KWONG: Right. A year ago, then-President-elect Joe Biden put expanded testing near the top of his strategy list. But nowadays, I mean, if you call around to different pharmacies, it's really difficult to get your hands on a test.

AUBREY: Well, we go back a year, there was a lot of progress. I mean, PCR test sites were expanding. The FDA approved more rapid tests. But then last spring, as cases dropped, the focus on testing pretty much disappeared. One manufacturer of rapid tests, Abbott, which makes the BinaxNOW test, shut down one of its facilities. And President Biden started talking about July 4 as kind of the target date to celebrate our independence from the virus. The idea was that it was going away. Everything seemed good. Then bam - came delta in the summer, now omicron. Here's Zeke Emanuel again. He's an author of the new papers that outline these strategies for a reset.

EMANUEL: I think testing is clearly a case of where we built up an infrastructure that was pretty effective, but that was dismantled. You know, that makes no sense. And as a consequence, we do find ourselves behind the eight ball now. We need to have a clear vision. What is the role of PCR testing going to be? What is the role of at-home testing?

AUBREY: He says it might be too late to fix all of this amid this current surge.
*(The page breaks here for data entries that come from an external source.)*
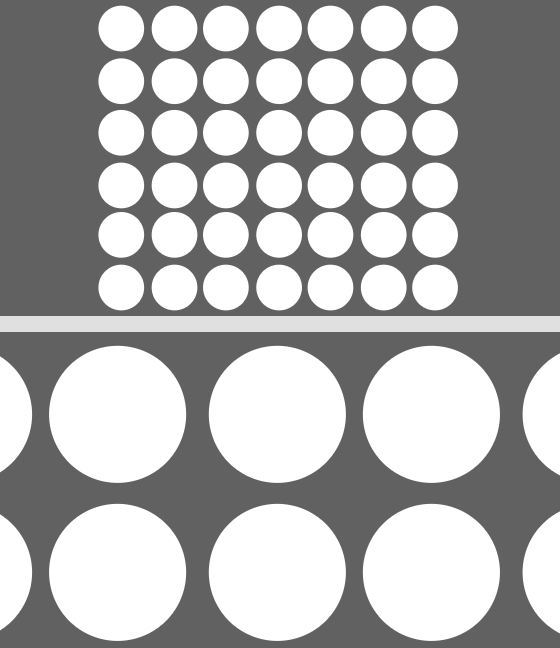
Top, the full canvas; bottom, a detail of the centre.
This pattern is drawn by a WebGL 2 fragment shader. Its source:

```glsl
#version 300 es
precision highp float;
// Draws a grid of white discs, seven across and six down, on flat grey.
// Discs sit in slightly uneven pairs: each centre comes from its pair index
// and its place in the pair, and a distance function fills the disc.

uniform vec2 u_resolution;
out vec4 fragColor;

// Lengths are fractions of the canvas height; x is measured from the middle.
const int COLUMNS = 7;
const int ROWS = 6;
const float RADIUS = 0.0723;
const vec2 FIRST_CENTRE = vec2(-0.5023, 0.9097);  // top left disc
const vec2 PAIR_PITCH = vec2(0.3310, -0.3299);    // from pair to pair
const vec2 PAIR_STEP = vec2(0.1685, -0.1667);     // within a pair
const float LAST_PAIR_LIFT = 0.0069;              // bottom two rows sit higher
const vec3 GREY = vec3(0.38);
const vec3 WHITE = vec3(1.0);

// Centre of the disc in a given column and row, counted from the top left.
vec2 discCentre(int column, int row) {
    vec2 pairIndex = vec2(column / 2, row / 2);
    vec2 placeInPair = vec2(column % 2, row % 2);
    vec2 centre = FIRST_CENTRE + pairIndex * PAIR_PITCH + placeInPair * PAIR_STEP;
    if (row >= ROWS - 2) centre.y += LAST_PAIR_LIFT;
    return centre;
}

void main() {
    vec2 p = gl_FragCoord.xy / u_resolution.y;
    p.x -= 0.5 * u_resolution.x / u_resolution.y;
    float pixel = 1.0 / u_resolution.y;

    // Signed distance to the nearest disc
    float dist = 1e3;
    for (int row = 0; row < ROWS; row++) {
        for (int column = 0; column < COLUMNS; column++) {
            dist = min(dist, length(p - discCentre(column, row)) - RADIUS);
        }
    }

    // Smooth edge about one pixel wide
    float coverage = clamp(0.5 - dist / pixel, 0.0, 1.0);
    fragColor = vec4(mix(GREY, WHITE, coverage), 1.0);
}
```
But for the future, he says the U.S. could adopt a standard testing program, could use one single test used across health care to identify COVID, flu and other respiratory viruses with a single test.

KWONG: That would be interesting. Does a universal respiratory virus test exist?

AUBREY: Yeah, these kind of combined tests have been developed, but they're just not being used in any systematic way. And more importantly, Zeke Emanuel says testing results are not being linked to quick treatments.

KWONG: Yeah, because if you test positive at home with COVID with a rapid antigen test, it's hard to know what to do. Do you let your doctor know? And what treatments should you be receiving? There are these new antiviral medications that have been approved. We talked to Pien Huang on the show about this a few weeks ago. But she told me, you need to get these medications in your body in the first few days of infection to be helpful.

AUBREY: That's right. And that's why there needs to be a system, he's arguing, to link a test result to a treatment plan.

KWONG: Yeah.

AUBREY: Also, these antivirals are in short supply right now. So the federal government has paid for early supplies of them. And he argues there needs to be a coordinated system to use them efficiently.

KWONG: All right. Well, as omicron surges and we're trying to figure out our omicron strategy. Thank you for reporting out all of the twists and turns as they go along, Allison.

AUBREY: It was great to be here. Thanks, Emily.


KWONG: This episode was produced by Thomas Lu, edited by Gisele Grayson and fact-checked by Berly McCoy. Berly, welcome back to the team. I'm Emily Kwong, and you're listening to SHORT WAVE, the daily science podcast from NPR.


Copyright © 2022 NPR. All rights reserved. Visit our website terms of use and permissions pages at www.npr.org for further information.

NPR transcripts are created on a rush deadline by Verb8tm, Inc., an NPR contractor, and produced using a proprietary transcription process developed with NPR. This text may not be in its final form and may be updated or revised in the future. Accuracy and availability may vary. The authoritative record of NPR’s programming is the audio record.